▸ **EXERCISE MATERIAL**
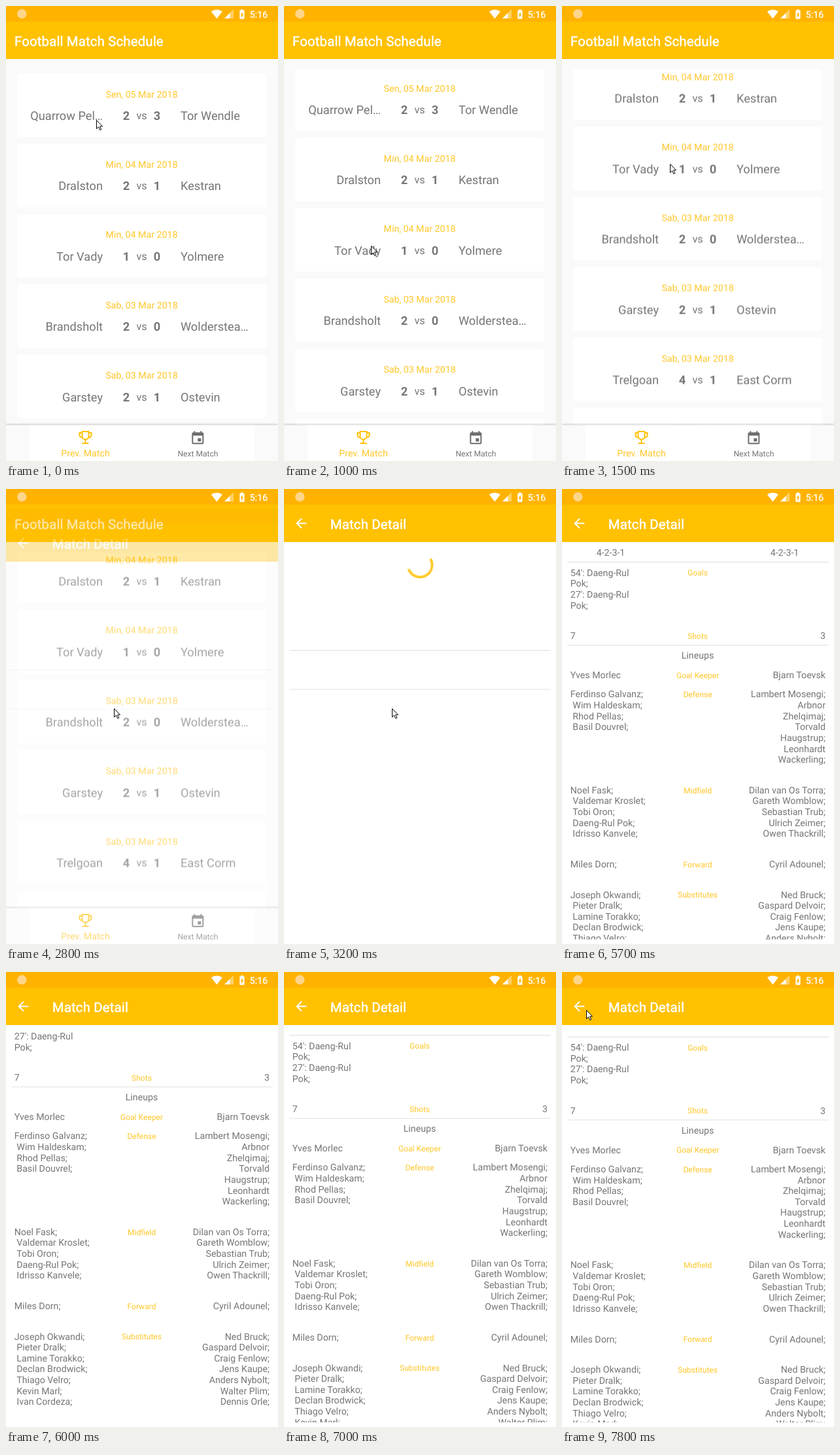
These frames come from a looping animation (416x695 px, 8 s). An HTML page:

```html
<!DOCTYPE html>
<html lang="en">
<head>
<meta charset="utf-8">
<title>Football Match Schedule</title>
<style>
  html, body { margin: 0; width: 100%; height: 100%; overflow: hidden; background: #fafafa; }
  svg { display: block; width: 100%; height: 100%; }
  text { font: 14.2px Roboto, sans-serif; fill: #757575; text-rendering: geometricPrecision; }
  .mid { text-anchor: middle; }
  .end { text-anchor: end; }
  .accent { fill: #ffc628; }
  .small { font-size: 12.1px; }
  .vs { font-size: 16.2px; }
  .team { font-size: 18.2px; }
  .bold { font-weight: 700; }
  .big { font-size: 40.4px; }
  /* A thin stroke gives the regular weight a medium look. */
  .title { font-size: 20.4px; letter-spacing: .15px; fill: #fff; stroke: #fff; stroke-width: .5; }
  .clock { fill: #fff; stroke: #fff; stroke-width: .35; }
  .rule { stroke: #e2e2e2; stroke-width: 1.2; }

  /* One loop is 8 s, so 1.25% is one 100 ms step. */
  #list, #detail, #page, #loaded, #waiting, #ring, #arc, #cursor {
    animation: 8s step-end infinite;
  }
  #list { animation-name: list; }
  #detail { animation-name: open; }
  #page { animation-name: page; }
  #loaded { animation-name: appear; }
  #waiting { animation-name: vanish; }
  #ring { animation-name: turn, ring; transform-origin: 208px 116px; }
  #arc { animation-name: trim; fill: none; stroke: #ffca28; stroke-width: 4; }
  #cursor { animation-name: move, cursor; }

  @keyframes list {
    0% { transform: translateY(0); }
    10% { transform: translateY(0); }
    11.25% { transform: translateY(-2px); }
    12.5% { transform: translateY(-9px); }
    13.75% { transform: translateY(-27px); }
    15% { transform: translateY(-57px); }
    16.25% { transform: translateY(-89.5px); }
    17.5% { transform: translateY(-121px); }
    18.75%, 100% { transform: translateY(-133.5px); }
  }
  @keyframes open {
    0% { opacity: 0; transform: translateY(55px); }
    35% { opacity: .35; transform: translateY(30px); }
    36.25% { opacity: .9; transform: translateY(10px); }
    37.5% { opacity: 1; transform: translateY(2px); }
    38.75%, 100% { opacity: 1; transform: none; }
  }
  @keyframes page {
    0% { transform: translateY(0); }
    67.5% { transform: translateY(0); animation-timing-function: steps(3); }
    71.25% { transform: translateY(-135px); animation-timing-function: steps(3); }
    75% { transform: translateY(-198px); }
    83.75% { transform: translateY(-198px); animation-timing-function: steps(3); }
    87.5% { transform: translateY(-150px); }
    90%, 100% { transform: translateY(-147.5px); }
  }
  @keyframes appear { 0% { opacity: 0; } 56.25%, 100% { opacity: 1; } }
  @keyframes vanish { 0% { opacity: 1; } 56.25%, 100% { opacity: 0; } }
  @keyframes ring { 0% { opacity: 1; } 65%, 100% { opacity: 0; } }
  @keyframes turn {
    0% { transform: rotate(-99deg); }
    36.25% { transform: rotate(-99deg); animation-timing-function: steps(16); }
    56.24% { transform: rotate(268deg); }
    56.25% { transform: rotate(-90deg); animation-timing-function: steps(7); }
    65%, 100% { transform: rotate(71deg); }
  }
  @keyframes trim {
    0% { stroke-dasharray: 0 100; stroke-dashoffset: 0; }
    36.25% { stroke-dasharray: 0 100; stroke-dashoffset: 0; animation-timing-function: cubic-bezier(.4, 0, .2, 1); }
    44.58% { stroke-dasharray: 75 100; stroke-dashoffset: 0; animation-timing-function: cubic-bezier(.4, 0, .2, 1); }
    52.92% { stroke-dasharray: 0 100; stroke-dashoffset: -75; animation-timing-function: ease-in; }
    56.24% { stroke-dasharray: 23 100; stroke-dashoffset: -75; }
    56.25% { stroke-dasharray: 0 100; stroke-dashoffset: 0; animation-timing-function: cubic-bezier(.4, 0, .2, 1); }
    64.58%, 100% { stroke-dasharray: 75 100; stroke-dashoffset: 0; }
  }
  @keyframes move {
    0% { transform: translate(138px, 174px); }
    2.5% { transform: translate(138px, 174px); animation-timing-function: steps(3); }
    6.25% { transform: translate(127px, 391px); }
    8.75% { transform: translate(127px, 391px); animation-timing-function: steps(3); }
    12.5% { transform: translate(133px, 366px); }
    13.75% { transform: translate(139px, 348px); }
    15% { transform: translate(146px, 318px); }
    16.25% { transform: translate(153px, 286px); }
    17.5% { transform: translate(160px, 254px); }
    18.75% { transform: translate(165px, 241px); }
    20% { transform: translate(165px, 242px); animation-timing-function: steps(7); }
    28.75% { transform: translate(165px, 335px); }
    68.75% { transform: translate(2px, 0); }
    91.25% { transform: translate(2px, 0); animation-timing-function: steps(3); }
    95% { transform: translate(37px, 53px); animation-timing-function: steps(2); }
    97.5%, 100% { transform: translate(37px, 58px); }
  }
  @keyframes cursor { 0% { opacity: 1; } 68.75% { opacity: 0; } 91.25%, 100% { opacity: 1; } }
</style>
</head>
<body>
<svg viewBox="0 0 416 695" xmlns="http://www.w3.org/2000/svg">
  <defs>
    <clipPath id="listBox"><rect y="97" width="416" height="543"/></clipPath>
    <clipPath id="pageBox"><rect y="91" width="416" height="597"/></clipPath>
    <linearGradient id="shade" x2="0" y2="1">
      <stop offset="0" stop-color="#000" stop-opacity="0"/>
      <stop offset="1" stop-color="#000" stop-opacity=".16"/>
    </linearGradient>
  </defs>

  <rect width="416" height="695" fill="#fafafa"/>
  <g clip-path="url(#listBox)"><g id="list"></g></g>
  <rect width="416" height="24" fill="#ffb300"/>
  <rect y="24" width="416" height="57" fill="#ffc100"/>
  <text class="title" x="13" y="60.5">Football Match Schedule</text>

  <rect y="636.5" width="416" height="4" fill="url(#shade)"/>
  <rect y="640.5" width="416" height="55" fill="#fafafa"/>
  <rect x="36" y="640.5" width="344" height="55" fill="#fff"/>
  <g transform="translate(109.5 647)" fill="none" stroke="#ffc107" stroke-width="2">
    <path d="M7 3H17V10.5A5 4.5 0 0 1 7 10.5ZM7 5H3V8.5A3.5 3.5 0 0 0 7 12M17 5H21V8.5A3.5 3.5 0 0 1 17 12M12 15V20M7 21H17"/>
  </g>
  <text class="mid accent" x="121.5" y="687.5">Prev. Match</text>
  <path transform="translate(281.3 648.3)" fill="#6e6e6e" d="M17 12h-5v5h5zM16 1v2H8V1H6v2H5a2 2 0 0 0-2 2V19a2 2 0 0 0 2 2h14a2 2 0 0 0 2-2V5a2 2 0 0 0-2-2h-1V1zM19 19H5V8h14z"/>
  <text class="mid small" x="293.5" y="687.8">Next Match</text>

  <g id="detail">
    <rect width="416" height="695" fill="#fff"/>
    <rect width="416" height="24" fill="#ffb300"/>
    <rect y="24" width="416" height="57" fill="#ffc100"/>
    <path transform="translate(14.2 40.4) scale(1.011)" fill="#fff" d="M20 11H7.83l5.59-5.59L12 4l-8 8 8 8 1.41-1.41L7.83 13H20z"/>
    <text class="title" x="70.8" y="60.5">Match Detail</text>
    <g clip-path="url(#pageBox)">
      <g id="page">
        <path class="rule" d="M8 246.7H408"/>
        <path id="waiting" class="rule" d="M8 306H408"/>
        <g id="loaded"><path class="rule" d="M8 373.5H408"/></g>
      </g>
    </g>
    <g id="ring"><circle id="arc" cx="208" cy="116" r="18.5" pathLength="100"/></g>
  </g>

  <circle cx="24.3" cy="12" r="7.2" fill="#ffd58a"/>
  <g fill="#fff">
    <path transform="translate(313.6 3.5) scale(.73)" d="M12 21.5L23.64 7C23.2 6.66 18.7 3 12 3S.8 6.66.36 7Z"/>
    <g transform="translate(332.6 3.7) scale(.7)">
      <path d="M2 22H22V2Z" opacity=".4"/>
      <path d="M2 22H14V10Z"/>
    </g>
    <path transform="translate(352.2 3.7) scale(.73)" fill-rule="evenodd" d="M15.7 4H14V2H10V4H8.3Q7 4 7 5.3V20.7Q7 22 8.3 22H15.7Q17 22 17 20.7V5.3Q17 4 15.7 4ZM11 20V14.5H9L13 7V12.5H15Z"/>
  </g>
  <text class="clock" x="372.8" y="17.6">5:16</text>

  <path id="cursor" d="M.5 .5V13.5L3.5 10.7L5.8 15.5L7.8 14.6L5.6 9.9H9.5Z" fill="#fff" stroke="#000"/>
</svg>

<script>
  const NS = 'http://www.w3.org/2000/svg';
  const LINE = 16.64;

  function add(parent, tag, attrs, label = '') {
    const node = document.createElementNS(NS, tag);
    for (const key in attrs) node.setAttribute(key, attrs[key]);
    node.textContent = label;
    parent.append(node);
  }
  const write = (parent, x, y, label, style = '') =>
    add(parent, 'text', { x, y, class: style }, label);

  const matches = [
    ['Sen, 05', 'Quarrow Pel…', 2, 3, 'Tor Wendle'],
    ['Min, 04', 'Dralston', 2, 1, 'Kestran'],
    ['Min, 04', 'Tor Vady', 1, 0, 'Yolmere'],
    ['Sab, 03', 'Brandsholt', 2, 0, 'Wolderstea…'],
    ['Sab, 03', 'Garstey', 2, 1, 'Ostevin'],
    ['Sab, 03', 'Trelgoan', 4, 1, 'East Corm'],
    ['Sab, 03', 'Felmosa', 2, 0, 'Norbeck']
  ];
  const list = document.getElementById('list');
  matches.forEach(([day, home, a, b, away], i) => {
    const y = 103 + i * 107.4;
    add(list, 'rect', { x: 17, y, width: 381, height: 97, rx: 4.5, fill: '#fff' });
    write(list, 207.5, y + 36.6, day + ' Mar 2018', 'mid accent');
    write(list, 148, y + 71, home, 'end team');
    write(list, 184, y + 71, a, 'mid team bold');
    write(list, 207.5, y + 70, 'vs', 'mid vs');
    write(list, 231, y + 71, b, 'mid team bold');
    write(list, 267, y + 71, away, 'team');
  });

  const page = document.getElementById('loaded');
  write(page, 207.5, 112, 'Sab, 03 Mar 2018', 'mid accent');
  write(page, 176.5, 174.7, 2, 'mid big bold');
  write(page, 207.3, 166, 'vs', 'mid team');
  write(page, 238.5, 174.7, 0, 'mid big bold');
  write(page, 74.5, 217, 'Brandsholt', 'mid team accent');
  write(page, 340.5, 217, 'Wolderstead …', 'mid team accent');
  write(page, 74.5, 237.3, '4-2-3-1', 'mid');
  write(page, 340.5, 237.3, '4-2-3-1', 'mid');
  write(page, 207.5, 394, 'Lineups', 'mid');

  // A leading space in a left line indents it slightly.
  const sections = [
    [267.7, 'Goals', "54': Daeng-Rul|Pok;|27': Daeng-Rul|Pok;", ''],
    [364, 'Shots', '7', '3'],
    [424, 'Goal Keeper', 'Yves Morlec', 'Bjarn Toevsk'],
    [453.4, 'Defense', 'Ferdinso Galvanz;| Wim Haldeskam;| Rhod Pellas;| Basil Douvrel;',
      'Lambert Mosengi;|Arbnor|Zhelqimaj;|Torvald|Haugstrup;|Leonhardt|Wackerling;'],
    [599.8, 'Midfield', 'Noel Fask;| Valdemar Kroslet;| Tobi Oron;| Daeng-Rul Pok;| Idrisso Kanvele;',
      'Dilan van Os Torra;|Gareth Womblow;|Sebastian Trub;|Ulrich Zeimer;|Owen Thackrill;'],
    [713, 'Forward', 'Miles Dorn;', 'Cyril Adounel;'],
    [759.5, 'Substitutes',
      'Joseph Okwandi;| Pieter Dralk;| Lamine Torakko;| Declan Brodwick;| Thiago Velro;| Kevin Marl;| Ivan Cordeza;',
      'Ned Bruck;|Gaspard Delvoir;|Craig Fenlow;|Jens Kaupe;|Anders Nybolt;|Walter Plim;|Dennis Orle;']
  ];
  for (const [y, label, left, right] of sections) {
    write(page, 207.5, y - .3, label, 'mid small accent');
    left.split('|').forEach((s, i) =>
      write(page, s[0] === ' ' ? 16.3 : 12.7, y + i * LINE, s.trim()));
    right.split('|').forEach((s, i) => write(page, 403, y + i * LINE, s, 'end'));
  }
</script>
</body>
</html>
```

▸ **WHAT THE TASK REQUIRES**
In the records above, each line with the string "dasharray" should be copied.

▸ **WRITTEN REPLY**
    0% { stroke-dasharray: 0 100; stroke-dashoffset: 0; }
    36.25% { stroke-dasharray: 0 100; stroke-dashoffset: 0; animation-timing-function: cubic-bezier(.4, 0, .2, 1); }
    44.58% { stroke-dasharray: 75 100; stroke-dashoffset: 0; animation-timing-function: cubic-bezier(.4, 0, .2, 1); }
    52.92% { stroke-dasharray: 0 100; stroke-dashoffset: -75; animation-timing-function: ease-in; }
    56.24% { stroke-dasharray: 23 100; stroke-dashoffset: -75; }
    56.25% { stroke-dasharray: 0 100; stroke-dashoffset: 0; animation-timing-function: cubic-bezier(.4, 0, .2, 1); }
    64.58%, 100% { stroke-dasharray: 75 100; stroke-dashoffset: 0; }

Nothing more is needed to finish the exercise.